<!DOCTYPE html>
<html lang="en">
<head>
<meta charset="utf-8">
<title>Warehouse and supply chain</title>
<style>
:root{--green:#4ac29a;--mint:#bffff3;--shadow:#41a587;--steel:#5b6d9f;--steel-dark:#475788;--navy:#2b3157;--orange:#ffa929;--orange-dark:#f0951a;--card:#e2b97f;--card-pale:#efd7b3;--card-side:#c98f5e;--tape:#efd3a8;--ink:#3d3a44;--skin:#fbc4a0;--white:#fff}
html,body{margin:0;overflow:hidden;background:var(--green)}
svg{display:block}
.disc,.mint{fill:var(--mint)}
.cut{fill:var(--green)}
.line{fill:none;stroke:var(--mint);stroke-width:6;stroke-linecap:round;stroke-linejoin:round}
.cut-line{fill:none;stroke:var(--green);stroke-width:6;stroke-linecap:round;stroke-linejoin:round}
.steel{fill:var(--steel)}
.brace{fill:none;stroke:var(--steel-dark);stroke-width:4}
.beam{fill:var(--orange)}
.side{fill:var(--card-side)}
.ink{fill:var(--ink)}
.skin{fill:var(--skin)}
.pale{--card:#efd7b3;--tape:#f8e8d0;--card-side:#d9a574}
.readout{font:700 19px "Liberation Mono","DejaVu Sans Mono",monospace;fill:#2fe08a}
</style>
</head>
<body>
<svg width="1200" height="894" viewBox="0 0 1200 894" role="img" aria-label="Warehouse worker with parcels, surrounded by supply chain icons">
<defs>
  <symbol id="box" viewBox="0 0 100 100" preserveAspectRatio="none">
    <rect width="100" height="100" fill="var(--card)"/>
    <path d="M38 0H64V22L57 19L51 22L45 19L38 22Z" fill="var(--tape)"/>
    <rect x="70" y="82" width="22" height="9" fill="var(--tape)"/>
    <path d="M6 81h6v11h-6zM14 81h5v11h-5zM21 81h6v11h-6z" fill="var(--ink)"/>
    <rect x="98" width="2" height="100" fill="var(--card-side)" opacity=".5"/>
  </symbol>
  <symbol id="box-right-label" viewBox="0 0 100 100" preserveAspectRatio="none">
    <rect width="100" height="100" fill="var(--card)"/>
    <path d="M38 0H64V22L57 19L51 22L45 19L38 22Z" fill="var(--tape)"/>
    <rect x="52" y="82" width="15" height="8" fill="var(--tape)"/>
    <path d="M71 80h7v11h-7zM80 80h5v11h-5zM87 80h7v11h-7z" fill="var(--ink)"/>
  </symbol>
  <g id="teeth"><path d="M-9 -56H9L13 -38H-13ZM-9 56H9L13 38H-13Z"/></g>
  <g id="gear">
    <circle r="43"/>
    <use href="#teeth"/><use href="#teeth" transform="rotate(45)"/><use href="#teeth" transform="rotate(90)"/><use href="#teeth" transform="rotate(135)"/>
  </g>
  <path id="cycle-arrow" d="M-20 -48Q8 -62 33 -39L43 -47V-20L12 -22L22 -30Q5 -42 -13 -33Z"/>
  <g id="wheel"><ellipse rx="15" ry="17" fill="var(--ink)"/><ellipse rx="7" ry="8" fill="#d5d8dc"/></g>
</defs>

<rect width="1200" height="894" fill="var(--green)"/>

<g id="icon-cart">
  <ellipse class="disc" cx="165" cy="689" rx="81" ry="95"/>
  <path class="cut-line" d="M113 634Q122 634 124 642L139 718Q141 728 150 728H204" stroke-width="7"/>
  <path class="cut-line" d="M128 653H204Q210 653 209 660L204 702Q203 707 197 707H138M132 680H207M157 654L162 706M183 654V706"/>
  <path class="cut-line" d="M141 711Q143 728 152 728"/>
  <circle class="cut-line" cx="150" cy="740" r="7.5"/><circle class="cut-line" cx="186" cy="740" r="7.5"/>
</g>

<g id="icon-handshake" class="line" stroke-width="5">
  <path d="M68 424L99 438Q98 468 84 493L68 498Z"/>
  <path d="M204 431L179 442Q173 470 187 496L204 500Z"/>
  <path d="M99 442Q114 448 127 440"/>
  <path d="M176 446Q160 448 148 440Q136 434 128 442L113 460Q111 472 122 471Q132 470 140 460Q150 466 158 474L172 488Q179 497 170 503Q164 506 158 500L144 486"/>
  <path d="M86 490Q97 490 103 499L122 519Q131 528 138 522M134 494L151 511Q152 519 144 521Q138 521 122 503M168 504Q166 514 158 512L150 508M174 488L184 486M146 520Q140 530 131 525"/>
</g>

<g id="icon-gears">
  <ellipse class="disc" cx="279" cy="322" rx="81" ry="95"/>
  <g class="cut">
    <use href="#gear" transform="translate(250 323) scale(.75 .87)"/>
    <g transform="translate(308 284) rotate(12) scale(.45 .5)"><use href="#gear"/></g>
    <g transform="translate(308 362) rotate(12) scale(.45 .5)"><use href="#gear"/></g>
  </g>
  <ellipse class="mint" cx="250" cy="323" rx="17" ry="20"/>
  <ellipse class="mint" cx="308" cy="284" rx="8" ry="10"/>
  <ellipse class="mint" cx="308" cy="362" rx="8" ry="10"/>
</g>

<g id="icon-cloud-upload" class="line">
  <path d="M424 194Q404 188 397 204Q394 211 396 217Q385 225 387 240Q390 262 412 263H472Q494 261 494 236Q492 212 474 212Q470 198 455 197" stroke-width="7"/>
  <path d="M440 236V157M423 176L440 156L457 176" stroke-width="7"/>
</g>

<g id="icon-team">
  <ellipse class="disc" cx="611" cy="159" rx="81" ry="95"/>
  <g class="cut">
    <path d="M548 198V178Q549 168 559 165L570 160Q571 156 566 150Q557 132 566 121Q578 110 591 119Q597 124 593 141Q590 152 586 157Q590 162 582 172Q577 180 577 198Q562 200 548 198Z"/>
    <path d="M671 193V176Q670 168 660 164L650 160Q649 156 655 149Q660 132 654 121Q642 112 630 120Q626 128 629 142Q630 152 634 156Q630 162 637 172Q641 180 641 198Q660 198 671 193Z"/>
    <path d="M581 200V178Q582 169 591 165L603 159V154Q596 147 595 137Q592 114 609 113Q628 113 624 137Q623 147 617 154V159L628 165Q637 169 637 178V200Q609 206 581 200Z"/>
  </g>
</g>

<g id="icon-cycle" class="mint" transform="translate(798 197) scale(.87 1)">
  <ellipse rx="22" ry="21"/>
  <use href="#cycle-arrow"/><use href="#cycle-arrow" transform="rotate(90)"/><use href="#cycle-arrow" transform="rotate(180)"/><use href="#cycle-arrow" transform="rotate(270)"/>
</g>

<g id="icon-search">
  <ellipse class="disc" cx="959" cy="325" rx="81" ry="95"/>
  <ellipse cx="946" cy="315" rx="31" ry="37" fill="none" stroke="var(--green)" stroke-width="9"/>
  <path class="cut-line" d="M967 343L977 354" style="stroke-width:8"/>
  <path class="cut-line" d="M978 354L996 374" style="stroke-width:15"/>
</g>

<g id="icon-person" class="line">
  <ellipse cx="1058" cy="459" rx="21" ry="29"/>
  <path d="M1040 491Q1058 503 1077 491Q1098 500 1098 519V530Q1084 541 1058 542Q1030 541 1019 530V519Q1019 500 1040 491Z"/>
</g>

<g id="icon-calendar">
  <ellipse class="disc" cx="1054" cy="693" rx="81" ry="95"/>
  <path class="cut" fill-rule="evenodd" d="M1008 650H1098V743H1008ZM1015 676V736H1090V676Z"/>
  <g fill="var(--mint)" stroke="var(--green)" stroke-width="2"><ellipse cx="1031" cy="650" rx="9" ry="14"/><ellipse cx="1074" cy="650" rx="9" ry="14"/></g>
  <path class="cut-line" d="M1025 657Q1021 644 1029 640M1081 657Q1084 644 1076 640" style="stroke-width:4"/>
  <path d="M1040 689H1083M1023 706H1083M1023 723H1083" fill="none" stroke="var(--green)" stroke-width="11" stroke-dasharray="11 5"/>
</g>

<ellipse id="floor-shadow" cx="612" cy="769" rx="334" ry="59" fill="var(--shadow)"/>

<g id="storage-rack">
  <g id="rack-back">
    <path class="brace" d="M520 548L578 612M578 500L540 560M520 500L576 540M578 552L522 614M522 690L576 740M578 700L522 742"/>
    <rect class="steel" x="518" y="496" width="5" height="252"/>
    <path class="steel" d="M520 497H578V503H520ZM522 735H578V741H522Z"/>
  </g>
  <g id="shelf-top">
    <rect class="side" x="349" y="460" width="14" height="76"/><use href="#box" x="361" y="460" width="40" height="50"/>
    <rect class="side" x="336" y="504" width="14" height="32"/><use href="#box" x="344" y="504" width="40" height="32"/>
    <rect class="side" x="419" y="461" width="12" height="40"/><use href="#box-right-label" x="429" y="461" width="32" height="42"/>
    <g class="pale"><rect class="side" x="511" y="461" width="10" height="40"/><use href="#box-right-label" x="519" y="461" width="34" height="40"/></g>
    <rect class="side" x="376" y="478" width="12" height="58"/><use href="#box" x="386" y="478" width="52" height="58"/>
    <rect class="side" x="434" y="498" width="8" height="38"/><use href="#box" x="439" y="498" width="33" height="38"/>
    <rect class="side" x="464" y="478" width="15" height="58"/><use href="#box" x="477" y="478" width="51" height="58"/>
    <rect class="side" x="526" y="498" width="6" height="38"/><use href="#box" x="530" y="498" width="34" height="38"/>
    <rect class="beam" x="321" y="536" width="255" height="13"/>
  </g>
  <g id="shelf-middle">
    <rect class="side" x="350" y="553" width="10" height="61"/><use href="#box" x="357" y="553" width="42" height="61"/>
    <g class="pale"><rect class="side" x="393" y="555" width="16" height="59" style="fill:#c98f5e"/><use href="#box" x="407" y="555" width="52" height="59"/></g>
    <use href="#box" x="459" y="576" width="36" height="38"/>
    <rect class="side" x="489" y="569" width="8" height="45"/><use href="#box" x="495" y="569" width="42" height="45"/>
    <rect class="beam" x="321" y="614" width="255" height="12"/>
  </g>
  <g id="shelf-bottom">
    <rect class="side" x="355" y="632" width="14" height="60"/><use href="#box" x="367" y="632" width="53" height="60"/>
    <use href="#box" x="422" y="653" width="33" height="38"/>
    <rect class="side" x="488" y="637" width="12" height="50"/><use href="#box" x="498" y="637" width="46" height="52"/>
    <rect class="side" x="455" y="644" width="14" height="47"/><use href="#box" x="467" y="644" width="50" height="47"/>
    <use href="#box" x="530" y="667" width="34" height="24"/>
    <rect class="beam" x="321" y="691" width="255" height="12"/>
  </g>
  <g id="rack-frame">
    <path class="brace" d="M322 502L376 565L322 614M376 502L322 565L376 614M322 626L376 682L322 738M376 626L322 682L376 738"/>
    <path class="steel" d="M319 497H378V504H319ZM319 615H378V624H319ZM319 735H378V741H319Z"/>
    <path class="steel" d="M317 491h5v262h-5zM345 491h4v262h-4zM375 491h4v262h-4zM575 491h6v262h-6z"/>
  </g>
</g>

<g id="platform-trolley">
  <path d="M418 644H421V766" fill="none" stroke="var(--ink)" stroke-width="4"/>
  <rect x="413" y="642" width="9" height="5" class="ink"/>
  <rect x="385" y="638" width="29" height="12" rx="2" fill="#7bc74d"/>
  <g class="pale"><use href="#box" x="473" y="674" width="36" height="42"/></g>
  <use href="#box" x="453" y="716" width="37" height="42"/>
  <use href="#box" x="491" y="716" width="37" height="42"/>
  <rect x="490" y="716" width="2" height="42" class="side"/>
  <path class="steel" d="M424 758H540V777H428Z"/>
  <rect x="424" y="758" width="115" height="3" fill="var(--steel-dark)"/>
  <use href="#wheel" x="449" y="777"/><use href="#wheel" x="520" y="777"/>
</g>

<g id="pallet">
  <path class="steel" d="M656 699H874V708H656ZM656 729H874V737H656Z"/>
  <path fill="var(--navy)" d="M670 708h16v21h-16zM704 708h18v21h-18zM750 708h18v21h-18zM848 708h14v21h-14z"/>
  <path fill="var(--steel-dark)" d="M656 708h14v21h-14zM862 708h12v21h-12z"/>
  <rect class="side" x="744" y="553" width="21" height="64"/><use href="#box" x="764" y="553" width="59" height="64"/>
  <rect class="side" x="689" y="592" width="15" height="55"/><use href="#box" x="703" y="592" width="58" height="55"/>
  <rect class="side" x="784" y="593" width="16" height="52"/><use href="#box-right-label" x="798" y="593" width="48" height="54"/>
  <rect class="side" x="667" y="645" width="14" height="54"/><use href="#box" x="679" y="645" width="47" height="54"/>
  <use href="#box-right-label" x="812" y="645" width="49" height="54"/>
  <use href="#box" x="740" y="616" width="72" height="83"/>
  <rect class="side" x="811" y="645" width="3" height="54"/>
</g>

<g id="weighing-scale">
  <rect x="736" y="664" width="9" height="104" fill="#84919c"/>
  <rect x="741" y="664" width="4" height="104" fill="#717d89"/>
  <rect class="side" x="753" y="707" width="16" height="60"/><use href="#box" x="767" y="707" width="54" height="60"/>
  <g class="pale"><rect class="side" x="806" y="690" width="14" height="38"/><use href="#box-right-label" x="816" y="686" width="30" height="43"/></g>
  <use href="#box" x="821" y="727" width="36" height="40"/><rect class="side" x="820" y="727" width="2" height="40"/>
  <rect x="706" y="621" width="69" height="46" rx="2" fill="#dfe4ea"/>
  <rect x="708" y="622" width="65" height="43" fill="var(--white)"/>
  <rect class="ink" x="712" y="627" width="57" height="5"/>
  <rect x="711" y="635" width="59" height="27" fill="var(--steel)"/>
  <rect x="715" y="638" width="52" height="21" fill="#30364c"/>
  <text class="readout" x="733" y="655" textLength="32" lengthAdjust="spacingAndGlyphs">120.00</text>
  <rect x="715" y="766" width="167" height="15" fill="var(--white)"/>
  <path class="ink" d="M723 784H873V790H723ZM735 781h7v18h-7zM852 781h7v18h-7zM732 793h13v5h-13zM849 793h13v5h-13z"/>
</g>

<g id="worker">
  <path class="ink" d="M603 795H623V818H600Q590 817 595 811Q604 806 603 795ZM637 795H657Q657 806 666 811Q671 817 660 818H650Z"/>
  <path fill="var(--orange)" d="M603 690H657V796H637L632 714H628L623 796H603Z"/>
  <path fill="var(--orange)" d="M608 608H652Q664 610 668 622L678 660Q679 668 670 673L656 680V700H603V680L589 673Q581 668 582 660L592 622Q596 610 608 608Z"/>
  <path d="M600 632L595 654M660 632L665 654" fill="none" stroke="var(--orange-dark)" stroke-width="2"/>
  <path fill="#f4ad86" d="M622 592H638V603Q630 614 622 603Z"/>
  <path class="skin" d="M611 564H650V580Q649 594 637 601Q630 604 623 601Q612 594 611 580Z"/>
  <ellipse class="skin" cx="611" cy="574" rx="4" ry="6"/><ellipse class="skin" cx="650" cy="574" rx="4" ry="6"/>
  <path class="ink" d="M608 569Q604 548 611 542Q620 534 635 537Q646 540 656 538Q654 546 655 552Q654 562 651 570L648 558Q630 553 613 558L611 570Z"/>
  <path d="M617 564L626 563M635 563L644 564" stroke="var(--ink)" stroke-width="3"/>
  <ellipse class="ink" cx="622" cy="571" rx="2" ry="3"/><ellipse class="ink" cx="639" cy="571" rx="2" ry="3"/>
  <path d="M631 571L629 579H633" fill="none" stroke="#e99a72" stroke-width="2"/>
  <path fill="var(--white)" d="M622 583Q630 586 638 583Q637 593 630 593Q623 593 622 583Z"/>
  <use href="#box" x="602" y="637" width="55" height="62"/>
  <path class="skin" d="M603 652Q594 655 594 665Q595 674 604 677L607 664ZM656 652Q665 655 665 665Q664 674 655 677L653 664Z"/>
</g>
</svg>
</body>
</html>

-=-=-=-=-

What is the number of lines in the records above that include the word "translate"? Reply with that number and nothing more.

4